USI unveiled the prefabricated Minka house at a ribbon cutting on Wednesday, October 24, 2018. The dwelling, one of the first of its kind, was built on campus in less than a week and designed by nationally-renowned aging expert Dr. Bill Thomas. The Minka was designed using universal design accessibility and advanced manufacturing technology and will serve as a model house and simulation lab for USI students across multiple disciplines.
The model house is the culmination of a year-long pilot project titled Multi-Ability, multi-Generational, Inclusive Community (MAGIC) and is being funded by USI, the USI Foundation and supported by AARP (formerly known as the American Association of Retired Persons), which has worked with Thomas previously on projects related to aging.
The MAGIC project has included collaboration with USI faculty and community partners, an undergraduate course in participatory design and construction of the model house. Read more ...
Inside Indiana Business Interview - December 26, 2018
Watch More Videos about the Minka:
MAGIC Course Offerings in 2019
HP 490 - ST-MAGIC:MultiGenInclCommBldg (Multi-Ability, multi-Generational Inclusive Community Building)
Kyrié Carpenter, a member of Dr. Bill Thomas’ team, will be teaching the HP490 course again during the Spring of 2019 semester. This course is an introduction to the MAGIC pilot project between Dr. Bill Thomas and USI. During the course, participants will explore the dynamic complexity of building inclusive communities for people of different ages, abilities and backgrounds. Learn more ...
Dr. Adam Tennant, assistant professor of Engineering, and his CE381 (Soil Mechanics) students perform initial soil tests at the anticipated site of the MAGIC Model House on the campus of the University of Southern Indiana.
"Sampling soil is vital so that subsequent tests can be performed to identify the soil type and discover the behavior of the soil," said Tennant. "We used a hand auger with a 3-1/4” head to drill into the soil at three different locations. We collected the soil at various depths to determine the moisture content of the soil in situ."
Additionally, the students collected all the soil at a depth of around 3 feet to determine, gradation (size of particles), specific weight, plasticity, permeability and will collect more samples at later dates during the semester.

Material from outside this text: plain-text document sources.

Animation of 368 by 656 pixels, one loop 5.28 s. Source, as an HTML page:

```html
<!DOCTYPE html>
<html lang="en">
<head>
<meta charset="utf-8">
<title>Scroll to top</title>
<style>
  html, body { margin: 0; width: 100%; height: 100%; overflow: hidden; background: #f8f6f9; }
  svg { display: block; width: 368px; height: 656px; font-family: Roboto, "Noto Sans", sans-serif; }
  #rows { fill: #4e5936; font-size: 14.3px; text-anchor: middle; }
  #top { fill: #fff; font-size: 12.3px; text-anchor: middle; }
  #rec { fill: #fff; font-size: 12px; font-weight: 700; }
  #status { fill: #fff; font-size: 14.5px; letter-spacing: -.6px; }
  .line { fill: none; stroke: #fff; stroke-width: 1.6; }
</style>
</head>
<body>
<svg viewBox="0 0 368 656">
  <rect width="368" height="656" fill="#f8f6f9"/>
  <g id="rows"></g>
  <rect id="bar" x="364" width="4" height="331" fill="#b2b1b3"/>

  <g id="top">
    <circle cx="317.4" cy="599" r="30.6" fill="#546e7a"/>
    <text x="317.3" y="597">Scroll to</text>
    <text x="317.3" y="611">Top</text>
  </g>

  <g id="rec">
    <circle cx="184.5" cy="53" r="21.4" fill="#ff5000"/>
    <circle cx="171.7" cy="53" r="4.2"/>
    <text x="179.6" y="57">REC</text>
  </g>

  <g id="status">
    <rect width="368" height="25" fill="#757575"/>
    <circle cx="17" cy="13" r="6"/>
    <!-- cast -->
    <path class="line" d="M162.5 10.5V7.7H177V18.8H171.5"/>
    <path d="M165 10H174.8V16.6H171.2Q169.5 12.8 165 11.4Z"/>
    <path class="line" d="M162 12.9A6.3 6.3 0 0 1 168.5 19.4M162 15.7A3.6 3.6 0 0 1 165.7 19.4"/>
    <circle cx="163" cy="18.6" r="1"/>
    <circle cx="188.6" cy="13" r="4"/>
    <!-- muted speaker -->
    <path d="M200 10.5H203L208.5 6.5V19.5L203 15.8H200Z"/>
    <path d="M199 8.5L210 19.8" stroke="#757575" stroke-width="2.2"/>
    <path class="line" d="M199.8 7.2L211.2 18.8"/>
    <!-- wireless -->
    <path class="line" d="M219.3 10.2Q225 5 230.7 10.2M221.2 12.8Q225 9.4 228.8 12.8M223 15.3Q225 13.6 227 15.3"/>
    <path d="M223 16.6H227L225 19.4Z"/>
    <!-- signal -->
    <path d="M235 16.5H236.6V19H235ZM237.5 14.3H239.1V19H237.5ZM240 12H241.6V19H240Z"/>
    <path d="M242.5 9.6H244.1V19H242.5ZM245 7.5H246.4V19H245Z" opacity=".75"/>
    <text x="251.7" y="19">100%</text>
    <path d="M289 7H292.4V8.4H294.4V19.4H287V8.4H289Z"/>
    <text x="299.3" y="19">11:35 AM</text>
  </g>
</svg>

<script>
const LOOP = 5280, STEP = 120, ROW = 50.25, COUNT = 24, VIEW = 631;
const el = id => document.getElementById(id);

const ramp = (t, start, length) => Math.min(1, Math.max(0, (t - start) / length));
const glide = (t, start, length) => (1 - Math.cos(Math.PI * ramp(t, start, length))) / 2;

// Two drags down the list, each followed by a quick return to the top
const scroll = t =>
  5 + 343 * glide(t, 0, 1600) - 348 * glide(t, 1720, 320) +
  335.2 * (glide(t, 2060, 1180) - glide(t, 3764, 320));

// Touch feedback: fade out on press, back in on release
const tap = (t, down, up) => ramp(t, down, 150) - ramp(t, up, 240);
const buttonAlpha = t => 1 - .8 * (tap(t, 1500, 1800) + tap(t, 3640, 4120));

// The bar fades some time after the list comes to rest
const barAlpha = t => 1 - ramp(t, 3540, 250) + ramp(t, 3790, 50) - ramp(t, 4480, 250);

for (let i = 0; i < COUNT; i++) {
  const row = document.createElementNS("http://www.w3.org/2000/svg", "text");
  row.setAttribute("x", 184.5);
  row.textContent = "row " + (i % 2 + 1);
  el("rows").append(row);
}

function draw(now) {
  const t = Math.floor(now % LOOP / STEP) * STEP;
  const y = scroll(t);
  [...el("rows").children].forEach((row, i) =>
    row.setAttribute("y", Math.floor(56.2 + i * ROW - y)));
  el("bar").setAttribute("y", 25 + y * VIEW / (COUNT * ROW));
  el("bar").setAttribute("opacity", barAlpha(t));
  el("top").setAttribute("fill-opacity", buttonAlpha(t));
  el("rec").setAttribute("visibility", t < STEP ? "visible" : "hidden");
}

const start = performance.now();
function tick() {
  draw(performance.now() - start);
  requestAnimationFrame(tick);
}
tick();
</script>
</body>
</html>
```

The students returned to the Minka site again October. They had an excavator dig some soil which they will study in the soil lab for this year and in years to come. They have performed about eight geotechnical experiments on the soil so far. For another assignment in the Construction Estimating class, also taught by Tennant, two of the students also documented some of the construction activities and interviewed one of the laborers.